Some applications require user to download and install them on their site or device rather than providing a hosted functionality. Some popular examples of such apps are plugins for downloadable CMS like Wordpress, Joomla, Drupal and others. Here is what you should keep in mind when developing such an app:

1. Set up a variable redirect URL.
If your app/plugin is to be downloaded and installed on web sites, then every instance of the app may reside on a different domain. So, a single redirect URL option won't work for you. You will need to enabled support of multiple domains in the redirect_uri parameter. That option implies that:

  • Your app will be allowed to specify variable redirect URL in the oAuth requests
  • For security reasons, a user will be asked to give access for this app every time an authorization dialog is opened, even if they've already authorized the access to the same app with the same permissions (access scope)
  • For security reasons, the redirect URL domain will be always shown in the authorization dialog so the user is aware what website they are authorizing access for

2. Use a special app public key instead of your secret key
As you saw in the documentation above, your app has two keys: the app ID and the app secret key. The former (app ID) is a not secret — you can safely expose it in your code regardless of the kind of the application you're building. The latter — your application secret key — is usually to be kept in secret. However when your app code resides on a user web server or device, the both app keys may be exposed and, whether it's an open source or not, you should assume your app credentials can be found by anyone.

In this case, please contact us and we will enable a special "public mode" for your app secret key, so you may safely expose it in your code. So, if someone find your app keys in your app code, don't worry — the Ecwid API is designed to handle this situation. You app keys won't allow anyone access any user data without user permission (without an access token). Them having your app keys wouldn't put you or your users at risk.

Notes on the public mode of the app keys:

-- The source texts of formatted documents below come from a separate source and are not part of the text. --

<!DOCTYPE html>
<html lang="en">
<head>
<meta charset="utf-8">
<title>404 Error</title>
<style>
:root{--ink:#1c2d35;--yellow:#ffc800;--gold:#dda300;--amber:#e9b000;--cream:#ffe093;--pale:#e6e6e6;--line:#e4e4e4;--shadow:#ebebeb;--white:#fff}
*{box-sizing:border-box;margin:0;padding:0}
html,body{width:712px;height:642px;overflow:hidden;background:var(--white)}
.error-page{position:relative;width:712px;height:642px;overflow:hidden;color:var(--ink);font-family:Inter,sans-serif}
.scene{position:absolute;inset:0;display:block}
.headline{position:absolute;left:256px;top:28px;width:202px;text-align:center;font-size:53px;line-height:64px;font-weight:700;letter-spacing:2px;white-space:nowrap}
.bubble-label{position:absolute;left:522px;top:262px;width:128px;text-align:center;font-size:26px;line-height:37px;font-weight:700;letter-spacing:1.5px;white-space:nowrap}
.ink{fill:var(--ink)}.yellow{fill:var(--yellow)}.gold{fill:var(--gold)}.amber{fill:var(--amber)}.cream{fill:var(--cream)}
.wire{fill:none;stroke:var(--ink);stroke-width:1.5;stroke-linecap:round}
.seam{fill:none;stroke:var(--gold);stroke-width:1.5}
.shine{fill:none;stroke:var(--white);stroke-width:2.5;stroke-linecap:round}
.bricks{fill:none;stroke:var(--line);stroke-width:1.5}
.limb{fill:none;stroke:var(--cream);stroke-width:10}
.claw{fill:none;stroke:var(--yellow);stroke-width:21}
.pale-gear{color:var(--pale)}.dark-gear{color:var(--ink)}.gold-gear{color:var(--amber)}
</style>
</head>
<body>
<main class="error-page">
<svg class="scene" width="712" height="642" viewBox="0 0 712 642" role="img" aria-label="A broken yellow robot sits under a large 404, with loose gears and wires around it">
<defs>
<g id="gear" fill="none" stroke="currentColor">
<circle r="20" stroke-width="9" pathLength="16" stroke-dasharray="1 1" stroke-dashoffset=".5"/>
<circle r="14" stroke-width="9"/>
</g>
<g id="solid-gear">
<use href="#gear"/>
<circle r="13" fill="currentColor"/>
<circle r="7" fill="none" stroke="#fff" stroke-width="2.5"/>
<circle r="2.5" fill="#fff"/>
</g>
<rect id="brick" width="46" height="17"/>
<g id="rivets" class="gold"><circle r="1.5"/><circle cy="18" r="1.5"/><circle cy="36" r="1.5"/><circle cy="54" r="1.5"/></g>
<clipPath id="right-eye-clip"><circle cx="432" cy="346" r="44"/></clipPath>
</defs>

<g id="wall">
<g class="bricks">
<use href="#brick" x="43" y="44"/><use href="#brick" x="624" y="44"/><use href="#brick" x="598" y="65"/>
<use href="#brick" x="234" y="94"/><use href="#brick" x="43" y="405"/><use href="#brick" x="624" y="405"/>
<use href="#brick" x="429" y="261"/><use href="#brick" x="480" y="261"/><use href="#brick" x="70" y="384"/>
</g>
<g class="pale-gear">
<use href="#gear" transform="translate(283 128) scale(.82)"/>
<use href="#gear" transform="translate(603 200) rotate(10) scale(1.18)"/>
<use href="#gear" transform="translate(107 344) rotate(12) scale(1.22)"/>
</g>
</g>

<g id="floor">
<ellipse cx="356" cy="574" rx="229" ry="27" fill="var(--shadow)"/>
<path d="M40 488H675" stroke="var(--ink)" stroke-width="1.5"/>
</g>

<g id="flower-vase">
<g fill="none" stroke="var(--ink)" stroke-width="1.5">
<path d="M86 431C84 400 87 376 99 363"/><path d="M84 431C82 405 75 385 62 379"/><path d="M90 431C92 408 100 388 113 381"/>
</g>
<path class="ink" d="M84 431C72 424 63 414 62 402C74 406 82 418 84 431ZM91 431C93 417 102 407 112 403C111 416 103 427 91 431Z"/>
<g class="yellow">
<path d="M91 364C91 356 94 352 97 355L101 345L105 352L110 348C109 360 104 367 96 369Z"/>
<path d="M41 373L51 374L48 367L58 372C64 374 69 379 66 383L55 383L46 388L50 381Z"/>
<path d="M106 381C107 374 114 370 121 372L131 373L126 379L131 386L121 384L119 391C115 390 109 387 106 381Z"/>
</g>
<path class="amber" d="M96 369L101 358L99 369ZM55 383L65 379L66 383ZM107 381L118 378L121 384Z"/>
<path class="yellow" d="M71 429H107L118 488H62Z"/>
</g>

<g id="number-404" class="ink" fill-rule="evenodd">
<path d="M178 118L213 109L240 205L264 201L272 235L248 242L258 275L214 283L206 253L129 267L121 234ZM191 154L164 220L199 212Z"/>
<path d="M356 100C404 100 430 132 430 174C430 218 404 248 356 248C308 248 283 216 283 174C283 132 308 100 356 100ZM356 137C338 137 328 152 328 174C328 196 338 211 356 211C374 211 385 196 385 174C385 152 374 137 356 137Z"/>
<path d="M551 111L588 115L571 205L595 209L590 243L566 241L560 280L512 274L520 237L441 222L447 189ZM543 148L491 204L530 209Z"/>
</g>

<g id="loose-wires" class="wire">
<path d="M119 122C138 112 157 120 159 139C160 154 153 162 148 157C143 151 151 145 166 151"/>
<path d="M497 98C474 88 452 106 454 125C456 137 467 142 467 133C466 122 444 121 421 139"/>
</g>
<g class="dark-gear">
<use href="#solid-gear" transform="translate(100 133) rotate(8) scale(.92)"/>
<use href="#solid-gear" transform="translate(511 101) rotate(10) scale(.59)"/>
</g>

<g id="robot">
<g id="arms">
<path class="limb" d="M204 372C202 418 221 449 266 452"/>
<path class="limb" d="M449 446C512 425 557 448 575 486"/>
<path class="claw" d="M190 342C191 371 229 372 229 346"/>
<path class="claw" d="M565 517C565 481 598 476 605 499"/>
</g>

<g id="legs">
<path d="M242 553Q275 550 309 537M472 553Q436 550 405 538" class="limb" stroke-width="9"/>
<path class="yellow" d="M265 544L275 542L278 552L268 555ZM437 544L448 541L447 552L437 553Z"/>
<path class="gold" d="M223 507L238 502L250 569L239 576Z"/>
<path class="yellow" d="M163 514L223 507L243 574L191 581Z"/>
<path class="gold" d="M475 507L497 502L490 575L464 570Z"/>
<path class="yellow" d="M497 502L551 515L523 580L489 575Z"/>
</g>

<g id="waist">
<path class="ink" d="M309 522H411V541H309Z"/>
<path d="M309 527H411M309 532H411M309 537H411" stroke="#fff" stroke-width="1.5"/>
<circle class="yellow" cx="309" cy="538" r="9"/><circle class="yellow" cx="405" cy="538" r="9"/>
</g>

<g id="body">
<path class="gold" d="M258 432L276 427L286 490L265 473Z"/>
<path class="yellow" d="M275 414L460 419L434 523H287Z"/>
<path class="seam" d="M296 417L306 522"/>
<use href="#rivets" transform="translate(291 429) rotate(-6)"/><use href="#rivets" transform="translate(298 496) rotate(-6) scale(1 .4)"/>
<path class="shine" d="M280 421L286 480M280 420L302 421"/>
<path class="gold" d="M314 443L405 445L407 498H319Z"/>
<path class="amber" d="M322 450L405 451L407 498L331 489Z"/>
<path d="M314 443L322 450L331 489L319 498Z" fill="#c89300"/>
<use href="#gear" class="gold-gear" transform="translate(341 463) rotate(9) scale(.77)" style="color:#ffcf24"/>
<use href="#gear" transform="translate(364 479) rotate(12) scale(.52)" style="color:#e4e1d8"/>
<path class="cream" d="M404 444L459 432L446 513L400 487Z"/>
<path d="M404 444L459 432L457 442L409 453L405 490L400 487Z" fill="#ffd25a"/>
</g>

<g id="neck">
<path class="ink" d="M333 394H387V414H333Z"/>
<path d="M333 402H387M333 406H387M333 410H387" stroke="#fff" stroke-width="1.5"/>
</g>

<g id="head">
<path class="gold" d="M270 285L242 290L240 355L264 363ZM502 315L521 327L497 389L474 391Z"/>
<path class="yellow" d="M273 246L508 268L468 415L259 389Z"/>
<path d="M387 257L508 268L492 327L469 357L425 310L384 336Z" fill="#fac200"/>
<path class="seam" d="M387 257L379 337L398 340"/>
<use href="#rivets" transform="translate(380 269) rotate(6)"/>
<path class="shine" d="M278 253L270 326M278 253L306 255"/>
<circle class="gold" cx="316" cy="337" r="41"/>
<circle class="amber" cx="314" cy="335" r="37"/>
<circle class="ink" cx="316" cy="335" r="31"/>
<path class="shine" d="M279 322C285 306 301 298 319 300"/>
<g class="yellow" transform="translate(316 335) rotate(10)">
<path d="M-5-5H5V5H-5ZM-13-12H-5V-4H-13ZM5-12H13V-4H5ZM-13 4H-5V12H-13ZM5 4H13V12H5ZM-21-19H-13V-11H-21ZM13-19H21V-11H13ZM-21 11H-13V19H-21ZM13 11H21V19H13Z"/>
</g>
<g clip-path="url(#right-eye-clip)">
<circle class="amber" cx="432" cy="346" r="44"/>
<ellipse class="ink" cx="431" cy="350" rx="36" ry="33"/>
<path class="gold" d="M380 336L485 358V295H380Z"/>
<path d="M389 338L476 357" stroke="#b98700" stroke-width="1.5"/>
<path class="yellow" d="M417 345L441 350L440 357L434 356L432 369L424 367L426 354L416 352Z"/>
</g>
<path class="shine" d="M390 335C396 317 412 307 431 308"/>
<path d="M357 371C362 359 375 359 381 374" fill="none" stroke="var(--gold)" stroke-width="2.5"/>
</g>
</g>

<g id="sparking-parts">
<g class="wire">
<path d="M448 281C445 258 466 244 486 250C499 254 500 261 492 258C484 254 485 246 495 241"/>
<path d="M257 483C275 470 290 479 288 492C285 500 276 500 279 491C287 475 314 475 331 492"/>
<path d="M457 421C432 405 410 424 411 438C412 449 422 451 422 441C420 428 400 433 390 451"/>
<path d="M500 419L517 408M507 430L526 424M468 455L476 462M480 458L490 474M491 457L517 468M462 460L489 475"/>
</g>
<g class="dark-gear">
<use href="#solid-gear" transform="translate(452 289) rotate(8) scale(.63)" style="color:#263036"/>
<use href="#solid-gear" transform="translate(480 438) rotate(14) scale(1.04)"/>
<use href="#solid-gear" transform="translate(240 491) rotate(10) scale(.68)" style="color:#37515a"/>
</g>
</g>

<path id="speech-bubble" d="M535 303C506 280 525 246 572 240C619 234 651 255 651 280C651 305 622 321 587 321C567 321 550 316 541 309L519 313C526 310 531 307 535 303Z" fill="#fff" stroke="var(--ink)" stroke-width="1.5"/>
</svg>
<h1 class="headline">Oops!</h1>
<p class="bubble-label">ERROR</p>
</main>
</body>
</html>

  • The API does not change for you if you're using a public key — you keep using the same oAuth flow as described above.
  • If your app is distributed as a downloadable plugin, your keys will end up exposed on numerous web servers and being seen by many people. It's OKay — as we stated above, this is expected. The App ID is in general a public thing. The app secret key can be exposed when in public mode.


Contact us if your application is user-hosted and we will configure your application to enable special security measures as described above.